But who knows? That’s what they said about quantum theory in the twentieth century. And that’s what most well-educated, modern, rational sophisticated people say about God.

Quantum theology of matzah

Quantum theology is a term used by a few but growing number of theologians and mystics. Many of their essays and speculations are plagued by vagueness, weak understanding of science, and an over-heated, optimistic leap into the irrational analogies between quantum science and mysticism to prove God’s existence. Their “proofs” often require taking analogous-sounding mysteries as equivalents. Quantum theology is largely the provenance of well-educated fundamentalists.

The case of yeast is different. In this dance between the material and the vital, between science and faith, the science leads us to conclude something mystical is happening in bread that doesn’t occur in matzah. That matzah has been promising something like this is lurking in its layers of meaning is a deligthful coincidence. Even on its own terms, though, the new science of quantum biology shows quite specifically how the process of life itself depends on quantum action. In every possible process where life is created or sustained, enzymatic action is involved. And with quantum action comes the requirement that someone or something is observing the process. The nose of the quantum camel has entered the tent of biology, but it was summoned by the biology. In fact, the tent is the camel. Something or someone has to be observing omnipresent quantum events in enzymes to make them operative in life. Someone or something has to be operating life. Omnisciently.

Couple the biophysics with the metaphysics of the matzah and we get a powerful sermon. Matzah is bread without attention, perhaps without the attention of a Cosmic Consciousness. It represents enslavement to inert material. It is both literally the bread of affliction, the food of slaves, and symbolically life without redemption from our inner Egypt, the body without a soul. Matzah invokes a God  who redeemed the Children of Israel from slavery more than three thousand years ago and Who continues to operate the universe today by attending to its every quantum event.

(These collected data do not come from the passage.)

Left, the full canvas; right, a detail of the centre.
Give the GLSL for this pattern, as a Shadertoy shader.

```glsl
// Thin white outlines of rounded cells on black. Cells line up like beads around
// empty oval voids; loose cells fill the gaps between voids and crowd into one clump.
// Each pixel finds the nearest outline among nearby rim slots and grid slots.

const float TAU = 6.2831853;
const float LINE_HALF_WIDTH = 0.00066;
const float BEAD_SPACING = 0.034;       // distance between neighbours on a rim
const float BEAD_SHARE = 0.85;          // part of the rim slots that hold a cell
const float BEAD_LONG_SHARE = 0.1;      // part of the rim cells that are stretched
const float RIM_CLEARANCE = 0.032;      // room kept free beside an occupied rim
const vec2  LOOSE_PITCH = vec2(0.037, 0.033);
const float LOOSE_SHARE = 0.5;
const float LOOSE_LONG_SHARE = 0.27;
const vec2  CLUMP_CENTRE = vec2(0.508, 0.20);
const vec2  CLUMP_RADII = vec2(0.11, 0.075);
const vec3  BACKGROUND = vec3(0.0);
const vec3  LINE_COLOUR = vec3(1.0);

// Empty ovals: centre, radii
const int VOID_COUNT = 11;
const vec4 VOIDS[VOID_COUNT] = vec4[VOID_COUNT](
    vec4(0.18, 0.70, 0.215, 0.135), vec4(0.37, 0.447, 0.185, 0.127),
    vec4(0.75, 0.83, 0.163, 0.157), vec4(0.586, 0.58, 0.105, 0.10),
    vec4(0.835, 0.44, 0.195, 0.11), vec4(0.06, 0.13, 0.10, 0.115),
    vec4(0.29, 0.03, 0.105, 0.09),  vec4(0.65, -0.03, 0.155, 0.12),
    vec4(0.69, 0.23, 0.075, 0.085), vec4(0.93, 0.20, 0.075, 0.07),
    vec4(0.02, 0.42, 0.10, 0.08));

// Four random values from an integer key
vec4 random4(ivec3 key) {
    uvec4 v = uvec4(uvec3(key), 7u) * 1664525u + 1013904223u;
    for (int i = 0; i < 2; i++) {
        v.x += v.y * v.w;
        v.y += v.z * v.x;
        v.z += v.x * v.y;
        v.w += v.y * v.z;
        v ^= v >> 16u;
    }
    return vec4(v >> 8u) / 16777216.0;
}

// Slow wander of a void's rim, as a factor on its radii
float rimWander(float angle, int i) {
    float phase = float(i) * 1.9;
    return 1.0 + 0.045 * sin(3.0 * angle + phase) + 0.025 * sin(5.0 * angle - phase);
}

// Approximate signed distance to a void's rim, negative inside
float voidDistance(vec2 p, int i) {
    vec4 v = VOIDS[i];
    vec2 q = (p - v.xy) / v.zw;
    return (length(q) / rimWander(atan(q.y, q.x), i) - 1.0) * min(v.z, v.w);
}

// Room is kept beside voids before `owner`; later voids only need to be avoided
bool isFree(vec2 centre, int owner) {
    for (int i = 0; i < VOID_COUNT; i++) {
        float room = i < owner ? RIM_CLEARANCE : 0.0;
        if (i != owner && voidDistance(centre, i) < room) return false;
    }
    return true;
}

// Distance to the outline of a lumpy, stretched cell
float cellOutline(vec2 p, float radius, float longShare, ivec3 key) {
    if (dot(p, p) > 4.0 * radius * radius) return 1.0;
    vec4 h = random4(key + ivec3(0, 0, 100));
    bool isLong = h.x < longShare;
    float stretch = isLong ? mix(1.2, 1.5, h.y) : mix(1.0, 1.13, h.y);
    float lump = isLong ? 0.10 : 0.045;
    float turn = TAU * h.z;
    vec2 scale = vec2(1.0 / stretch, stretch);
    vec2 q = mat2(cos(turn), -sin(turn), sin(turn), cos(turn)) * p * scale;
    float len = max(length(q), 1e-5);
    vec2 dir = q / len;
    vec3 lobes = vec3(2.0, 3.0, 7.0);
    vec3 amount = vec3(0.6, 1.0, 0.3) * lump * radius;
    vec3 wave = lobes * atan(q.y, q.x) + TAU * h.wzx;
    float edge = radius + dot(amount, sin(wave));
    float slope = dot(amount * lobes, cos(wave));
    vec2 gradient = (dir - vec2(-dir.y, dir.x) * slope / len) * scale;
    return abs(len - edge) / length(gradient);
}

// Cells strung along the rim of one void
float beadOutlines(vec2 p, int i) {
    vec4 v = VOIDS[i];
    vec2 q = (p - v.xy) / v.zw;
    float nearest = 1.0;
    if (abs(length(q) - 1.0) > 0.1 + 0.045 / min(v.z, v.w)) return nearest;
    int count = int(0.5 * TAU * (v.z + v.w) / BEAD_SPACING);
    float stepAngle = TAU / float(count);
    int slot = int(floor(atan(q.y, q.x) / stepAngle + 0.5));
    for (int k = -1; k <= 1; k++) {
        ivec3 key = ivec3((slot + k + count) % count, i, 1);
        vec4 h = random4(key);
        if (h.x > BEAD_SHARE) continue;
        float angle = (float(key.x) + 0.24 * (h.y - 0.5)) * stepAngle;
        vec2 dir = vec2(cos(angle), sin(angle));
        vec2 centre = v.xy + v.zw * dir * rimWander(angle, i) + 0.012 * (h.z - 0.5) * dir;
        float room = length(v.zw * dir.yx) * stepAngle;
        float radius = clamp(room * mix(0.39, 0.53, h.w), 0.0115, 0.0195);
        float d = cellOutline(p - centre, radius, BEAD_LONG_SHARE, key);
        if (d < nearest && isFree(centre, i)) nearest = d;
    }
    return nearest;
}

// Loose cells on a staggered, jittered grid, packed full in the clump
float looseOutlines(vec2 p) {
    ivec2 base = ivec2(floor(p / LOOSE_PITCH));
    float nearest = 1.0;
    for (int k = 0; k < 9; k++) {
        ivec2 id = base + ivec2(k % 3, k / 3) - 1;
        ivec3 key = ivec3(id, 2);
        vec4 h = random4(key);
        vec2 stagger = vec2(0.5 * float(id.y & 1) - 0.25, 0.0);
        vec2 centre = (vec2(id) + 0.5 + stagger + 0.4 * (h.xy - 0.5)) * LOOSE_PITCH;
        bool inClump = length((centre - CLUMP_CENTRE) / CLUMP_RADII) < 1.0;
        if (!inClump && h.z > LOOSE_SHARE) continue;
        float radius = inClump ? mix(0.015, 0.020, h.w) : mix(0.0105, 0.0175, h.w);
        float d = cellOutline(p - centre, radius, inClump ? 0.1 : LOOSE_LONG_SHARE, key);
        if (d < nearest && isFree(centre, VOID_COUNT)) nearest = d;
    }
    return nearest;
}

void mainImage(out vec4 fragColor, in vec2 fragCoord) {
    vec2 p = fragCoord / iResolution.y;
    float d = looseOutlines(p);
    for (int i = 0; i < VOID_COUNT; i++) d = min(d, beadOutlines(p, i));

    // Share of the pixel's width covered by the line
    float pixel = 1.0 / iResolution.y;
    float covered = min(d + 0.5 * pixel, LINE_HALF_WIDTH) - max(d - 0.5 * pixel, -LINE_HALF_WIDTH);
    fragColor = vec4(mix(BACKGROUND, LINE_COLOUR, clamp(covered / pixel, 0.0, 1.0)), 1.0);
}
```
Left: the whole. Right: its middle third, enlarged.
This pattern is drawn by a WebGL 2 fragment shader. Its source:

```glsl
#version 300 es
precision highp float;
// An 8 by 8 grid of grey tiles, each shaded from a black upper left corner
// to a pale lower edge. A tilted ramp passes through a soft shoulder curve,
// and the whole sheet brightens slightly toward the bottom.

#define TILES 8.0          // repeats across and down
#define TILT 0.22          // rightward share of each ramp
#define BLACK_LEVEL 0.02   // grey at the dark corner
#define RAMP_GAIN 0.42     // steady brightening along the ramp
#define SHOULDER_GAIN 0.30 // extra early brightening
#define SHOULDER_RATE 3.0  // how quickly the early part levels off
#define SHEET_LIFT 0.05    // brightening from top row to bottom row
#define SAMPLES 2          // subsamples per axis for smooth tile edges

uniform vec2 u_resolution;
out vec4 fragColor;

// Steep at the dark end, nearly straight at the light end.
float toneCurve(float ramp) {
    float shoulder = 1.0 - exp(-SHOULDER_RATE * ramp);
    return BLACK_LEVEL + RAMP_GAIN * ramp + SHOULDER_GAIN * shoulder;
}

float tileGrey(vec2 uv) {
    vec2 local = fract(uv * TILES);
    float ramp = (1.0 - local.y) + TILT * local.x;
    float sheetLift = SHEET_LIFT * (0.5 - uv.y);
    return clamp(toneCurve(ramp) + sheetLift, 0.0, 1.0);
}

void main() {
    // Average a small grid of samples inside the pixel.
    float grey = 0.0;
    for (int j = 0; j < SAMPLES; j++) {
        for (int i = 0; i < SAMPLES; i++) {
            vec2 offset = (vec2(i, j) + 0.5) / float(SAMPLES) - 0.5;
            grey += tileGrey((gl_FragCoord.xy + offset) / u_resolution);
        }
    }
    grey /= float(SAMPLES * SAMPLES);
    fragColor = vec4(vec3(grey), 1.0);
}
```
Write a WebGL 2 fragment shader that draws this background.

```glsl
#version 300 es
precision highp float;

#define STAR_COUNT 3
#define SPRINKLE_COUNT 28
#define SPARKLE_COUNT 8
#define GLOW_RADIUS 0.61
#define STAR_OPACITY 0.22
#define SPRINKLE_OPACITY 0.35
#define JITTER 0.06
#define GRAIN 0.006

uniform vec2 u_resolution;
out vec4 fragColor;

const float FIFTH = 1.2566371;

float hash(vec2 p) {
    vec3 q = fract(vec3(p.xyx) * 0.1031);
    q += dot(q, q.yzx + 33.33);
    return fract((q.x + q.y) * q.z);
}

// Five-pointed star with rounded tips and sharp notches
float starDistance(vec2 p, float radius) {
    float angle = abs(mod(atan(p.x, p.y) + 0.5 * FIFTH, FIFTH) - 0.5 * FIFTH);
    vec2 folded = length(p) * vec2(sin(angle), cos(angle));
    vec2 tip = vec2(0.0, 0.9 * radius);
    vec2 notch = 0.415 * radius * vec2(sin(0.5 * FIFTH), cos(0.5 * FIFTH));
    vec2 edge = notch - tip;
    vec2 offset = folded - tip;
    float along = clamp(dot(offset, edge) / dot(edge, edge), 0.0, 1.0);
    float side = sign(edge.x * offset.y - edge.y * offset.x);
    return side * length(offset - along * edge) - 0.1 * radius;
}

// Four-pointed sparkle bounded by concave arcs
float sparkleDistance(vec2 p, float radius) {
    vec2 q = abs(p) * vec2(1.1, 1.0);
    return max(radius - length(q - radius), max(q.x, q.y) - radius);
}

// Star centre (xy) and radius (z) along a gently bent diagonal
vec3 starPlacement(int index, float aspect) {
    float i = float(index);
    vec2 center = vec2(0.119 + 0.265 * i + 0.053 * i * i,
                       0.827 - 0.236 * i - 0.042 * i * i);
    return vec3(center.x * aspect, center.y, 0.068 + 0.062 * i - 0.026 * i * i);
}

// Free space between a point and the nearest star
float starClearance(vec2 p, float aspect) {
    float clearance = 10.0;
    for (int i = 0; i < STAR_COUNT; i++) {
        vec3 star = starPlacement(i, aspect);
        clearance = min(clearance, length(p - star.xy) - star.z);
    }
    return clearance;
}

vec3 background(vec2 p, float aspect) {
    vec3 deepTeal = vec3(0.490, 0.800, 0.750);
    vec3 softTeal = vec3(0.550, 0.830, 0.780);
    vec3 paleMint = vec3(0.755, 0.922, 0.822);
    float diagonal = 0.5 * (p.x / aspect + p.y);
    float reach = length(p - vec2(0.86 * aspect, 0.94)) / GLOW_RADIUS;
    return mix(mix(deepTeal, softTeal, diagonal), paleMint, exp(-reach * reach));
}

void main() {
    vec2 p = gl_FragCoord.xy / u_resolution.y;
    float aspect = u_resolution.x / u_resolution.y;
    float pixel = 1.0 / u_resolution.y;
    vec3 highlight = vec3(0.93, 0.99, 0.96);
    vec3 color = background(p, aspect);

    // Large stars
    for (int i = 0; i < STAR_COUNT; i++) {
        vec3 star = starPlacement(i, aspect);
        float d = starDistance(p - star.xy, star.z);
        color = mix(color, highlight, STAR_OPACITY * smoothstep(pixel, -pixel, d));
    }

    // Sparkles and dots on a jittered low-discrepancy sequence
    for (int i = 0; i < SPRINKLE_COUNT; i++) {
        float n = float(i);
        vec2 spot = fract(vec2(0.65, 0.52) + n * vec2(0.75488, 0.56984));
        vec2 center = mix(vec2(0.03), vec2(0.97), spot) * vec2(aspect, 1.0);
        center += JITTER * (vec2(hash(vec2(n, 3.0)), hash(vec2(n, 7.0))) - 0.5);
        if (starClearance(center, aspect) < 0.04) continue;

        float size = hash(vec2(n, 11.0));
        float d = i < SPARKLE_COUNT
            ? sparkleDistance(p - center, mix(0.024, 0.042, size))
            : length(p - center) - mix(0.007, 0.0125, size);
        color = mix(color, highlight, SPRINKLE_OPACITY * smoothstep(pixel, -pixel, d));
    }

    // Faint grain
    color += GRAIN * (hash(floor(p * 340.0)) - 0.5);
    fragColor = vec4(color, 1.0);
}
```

He is an incomprehensibly vast God Who observes every infinitesimal event, all the infinite infinitesimal events that occur every instant to sustain each living cell of each living organism. This is a God that watches everything actively. This God expands and unfolds His Cognizance as much as the universe imagined by the Many Worlds Hypothesis multiplies infinitely bubbling alternatives, only this God gives it life and an elegant unity. I like this God and this idea of Him.

One of the sermons on matzah is a kabbalistic one. Isaac Luria, the 16th century mystic of Safed, explains that the three matzahs on the seder plate represent Knowledge, Understanding, and Wisdom. Matzah invites us to stretch our scientific wisdom to its fullest extent beyond enslavement to our preconceptions. Matzah also contains a sermon about the liberation of science from its prejudices.


[2] Prof. Judith Klinman of UC Berkeley first suggested that quantum processes were involved in the enzymatic action in 1987. She has more recently found experimental evidence for it. See, for instance, Judith P. Klinman and Amnon Kohen, “Hydrogen Tunneling Links Protein Dynamics to Enzyme Catalysis,” Annual Rev Biochem. 2013; 82: 471-496.